We learn from her memoirs that, there were cats in her first children's book, and signs about cats in the woods near the villa she rents to write a book in solitude. But no cats in her household that she mentions, in looking back. I run into this a lot, of course, in researching for these notes, but usually, and I am not sure why, when someone's prose really impresses, they turn out to also like cats.  


And O'Brien's article about Constance Garnett (in the Guardian) is lovely prose:

There is a postcard on my desk of an Édouard Vuillard painting called Two Women Under the Lamp. The room has a warm, welcoming glow, and I sometimes think which of the sympathetic, scholarly women I would like to sit with there. Invariably, I choose Constance Garnett.

Garnett translated 73 volumes of Russian literature, which included Tolstoy, Turgenev, Dostoevsky, Gogol, Herzen and many others, .... Chance put her on the life-long path for which she was suited. In 1892, with her fiancé Edward Garnett, she went to Bedford Park to meet Volkhovsky, a revolutionary who had escaped from Russia and was editing an émigré journal called Free Russia. His pen name was Stepniak – a man of the steppe. Constance fell "not a little in love with him" ....
[H]e suggested she translate "those splendid Russians". It was a prodigious undertaking for a Victorian Englishwoman who had been a librarian in the East End of London. Her husband helped her with publication, ensuring that the editions be both inexpensive and available to young people. In time they lived separately; but as might a Russian heroine, she wrote to Edward: "Keep a warm heart to me – independence doesn't go very far."

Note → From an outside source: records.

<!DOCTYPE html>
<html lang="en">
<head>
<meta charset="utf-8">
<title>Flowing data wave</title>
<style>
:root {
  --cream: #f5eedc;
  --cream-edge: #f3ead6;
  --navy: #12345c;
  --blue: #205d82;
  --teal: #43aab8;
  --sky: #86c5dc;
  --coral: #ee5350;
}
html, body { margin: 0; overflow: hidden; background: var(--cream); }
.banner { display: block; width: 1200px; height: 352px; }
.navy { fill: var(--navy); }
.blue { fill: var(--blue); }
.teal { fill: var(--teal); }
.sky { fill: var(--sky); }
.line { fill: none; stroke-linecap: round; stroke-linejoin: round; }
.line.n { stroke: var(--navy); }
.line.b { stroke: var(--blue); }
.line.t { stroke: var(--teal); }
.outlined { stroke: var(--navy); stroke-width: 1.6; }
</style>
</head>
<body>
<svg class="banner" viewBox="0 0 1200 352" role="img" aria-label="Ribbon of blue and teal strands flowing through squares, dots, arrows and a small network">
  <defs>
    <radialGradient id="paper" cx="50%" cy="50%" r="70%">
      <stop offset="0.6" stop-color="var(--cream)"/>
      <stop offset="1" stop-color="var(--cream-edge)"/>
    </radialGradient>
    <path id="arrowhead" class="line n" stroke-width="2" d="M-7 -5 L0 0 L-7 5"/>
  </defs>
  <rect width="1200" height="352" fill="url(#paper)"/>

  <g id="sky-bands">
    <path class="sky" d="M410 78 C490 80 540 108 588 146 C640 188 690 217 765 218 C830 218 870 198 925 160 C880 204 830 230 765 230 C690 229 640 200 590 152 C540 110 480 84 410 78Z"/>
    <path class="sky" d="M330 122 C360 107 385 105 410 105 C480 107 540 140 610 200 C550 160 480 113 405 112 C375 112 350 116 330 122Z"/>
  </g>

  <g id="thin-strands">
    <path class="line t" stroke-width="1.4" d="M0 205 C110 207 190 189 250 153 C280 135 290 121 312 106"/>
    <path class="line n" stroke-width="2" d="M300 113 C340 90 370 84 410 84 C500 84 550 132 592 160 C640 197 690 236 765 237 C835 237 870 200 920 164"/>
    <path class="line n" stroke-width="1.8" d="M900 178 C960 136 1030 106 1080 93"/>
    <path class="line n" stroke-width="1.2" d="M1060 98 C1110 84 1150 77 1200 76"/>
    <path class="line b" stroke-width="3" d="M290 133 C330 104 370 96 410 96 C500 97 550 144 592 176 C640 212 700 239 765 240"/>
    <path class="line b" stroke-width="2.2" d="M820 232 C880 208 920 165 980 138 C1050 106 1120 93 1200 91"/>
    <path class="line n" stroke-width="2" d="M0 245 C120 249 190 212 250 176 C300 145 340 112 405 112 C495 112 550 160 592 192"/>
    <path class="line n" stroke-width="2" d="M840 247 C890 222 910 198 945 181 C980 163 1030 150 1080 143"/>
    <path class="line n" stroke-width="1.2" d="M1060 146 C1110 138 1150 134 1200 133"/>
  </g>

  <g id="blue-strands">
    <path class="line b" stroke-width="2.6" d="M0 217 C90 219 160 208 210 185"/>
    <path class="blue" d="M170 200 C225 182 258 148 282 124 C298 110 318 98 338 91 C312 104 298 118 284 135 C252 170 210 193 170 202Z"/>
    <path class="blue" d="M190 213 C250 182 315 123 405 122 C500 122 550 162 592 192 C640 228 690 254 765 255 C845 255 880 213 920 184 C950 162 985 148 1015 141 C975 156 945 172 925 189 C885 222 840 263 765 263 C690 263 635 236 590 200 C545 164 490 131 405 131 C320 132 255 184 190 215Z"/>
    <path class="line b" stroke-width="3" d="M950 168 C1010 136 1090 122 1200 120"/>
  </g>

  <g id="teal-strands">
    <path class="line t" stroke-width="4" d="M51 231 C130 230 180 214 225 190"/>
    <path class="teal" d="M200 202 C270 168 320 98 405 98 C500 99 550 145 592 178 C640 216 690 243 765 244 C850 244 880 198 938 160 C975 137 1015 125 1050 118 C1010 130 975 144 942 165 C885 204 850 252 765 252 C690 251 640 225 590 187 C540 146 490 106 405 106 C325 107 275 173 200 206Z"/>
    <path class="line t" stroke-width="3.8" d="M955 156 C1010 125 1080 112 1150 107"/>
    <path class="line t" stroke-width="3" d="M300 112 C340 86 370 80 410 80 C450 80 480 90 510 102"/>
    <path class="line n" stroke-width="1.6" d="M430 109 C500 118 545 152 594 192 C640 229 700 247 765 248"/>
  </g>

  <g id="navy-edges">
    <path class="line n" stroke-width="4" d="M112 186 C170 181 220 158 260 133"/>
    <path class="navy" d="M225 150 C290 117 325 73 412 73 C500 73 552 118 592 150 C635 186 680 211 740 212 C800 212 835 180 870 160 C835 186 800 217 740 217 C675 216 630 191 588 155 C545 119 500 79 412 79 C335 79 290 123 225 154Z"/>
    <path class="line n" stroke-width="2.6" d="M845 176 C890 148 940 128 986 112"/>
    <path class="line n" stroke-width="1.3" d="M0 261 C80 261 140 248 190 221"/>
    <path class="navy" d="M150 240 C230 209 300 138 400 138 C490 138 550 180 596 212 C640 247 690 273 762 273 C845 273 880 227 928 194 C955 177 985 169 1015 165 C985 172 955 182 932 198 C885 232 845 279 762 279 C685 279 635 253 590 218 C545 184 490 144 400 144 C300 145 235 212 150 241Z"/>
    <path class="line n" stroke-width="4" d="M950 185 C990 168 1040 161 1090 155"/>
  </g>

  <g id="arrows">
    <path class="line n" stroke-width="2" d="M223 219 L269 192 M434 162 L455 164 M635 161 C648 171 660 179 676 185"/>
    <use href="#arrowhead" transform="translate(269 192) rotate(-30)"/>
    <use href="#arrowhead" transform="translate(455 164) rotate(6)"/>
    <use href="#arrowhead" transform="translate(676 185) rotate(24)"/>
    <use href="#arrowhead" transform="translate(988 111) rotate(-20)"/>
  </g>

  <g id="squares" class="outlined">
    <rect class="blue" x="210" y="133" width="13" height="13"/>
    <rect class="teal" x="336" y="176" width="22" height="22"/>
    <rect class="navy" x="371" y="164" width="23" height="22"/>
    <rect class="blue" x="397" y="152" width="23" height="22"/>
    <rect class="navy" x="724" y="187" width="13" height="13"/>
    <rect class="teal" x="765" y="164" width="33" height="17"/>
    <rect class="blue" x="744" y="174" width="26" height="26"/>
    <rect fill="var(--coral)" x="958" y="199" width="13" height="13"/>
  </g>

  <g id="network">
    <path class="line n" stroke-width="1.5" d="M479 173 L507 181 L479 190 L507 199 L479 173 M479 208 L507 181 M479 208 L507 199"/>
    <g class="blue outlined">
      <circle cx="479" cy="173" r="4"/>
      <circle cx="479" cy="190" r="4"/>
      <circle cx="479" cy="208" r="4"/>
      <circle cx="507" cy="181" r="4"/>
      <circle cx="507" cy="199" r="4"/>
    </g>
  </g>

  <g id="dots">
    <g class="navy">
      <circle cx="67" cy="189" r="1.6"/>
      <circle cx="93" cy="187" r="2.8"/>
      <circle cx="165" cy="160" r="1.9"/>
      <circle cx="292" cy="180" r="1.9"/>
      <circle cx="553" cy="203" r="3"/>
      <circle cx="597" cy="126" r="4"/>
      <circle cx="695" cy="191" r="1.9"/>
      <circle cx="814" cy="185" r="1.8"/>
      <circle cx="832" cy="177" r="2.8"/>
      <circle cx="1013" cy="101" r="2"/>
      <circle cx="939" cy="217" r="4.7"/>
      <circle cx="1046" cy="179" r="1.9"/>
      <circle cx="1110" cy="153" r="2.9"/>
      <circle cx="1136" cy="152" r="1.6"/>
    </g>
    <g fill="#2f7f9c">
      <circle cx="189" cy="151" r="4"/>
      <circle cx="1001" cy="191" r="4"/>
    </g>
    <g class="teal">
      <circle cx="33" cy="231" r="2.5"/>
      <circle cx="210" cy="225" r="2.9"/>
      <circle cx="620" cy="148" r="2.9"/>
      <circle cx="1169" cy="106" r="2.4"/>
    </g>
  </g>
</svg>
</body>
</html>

In his life of her, her grandson Richard Garnett describes her, alone in her stone house in Kent, translating and tending her garden; she loved plants almost as much as she loved language. Her life was frugal, her dresses "unambitious", her one seeming luxury a Valor stove with two paraffin wicks, which her adored son, David Garnett, had bought for her. ....


We learn about both authors in O'Brien's comments.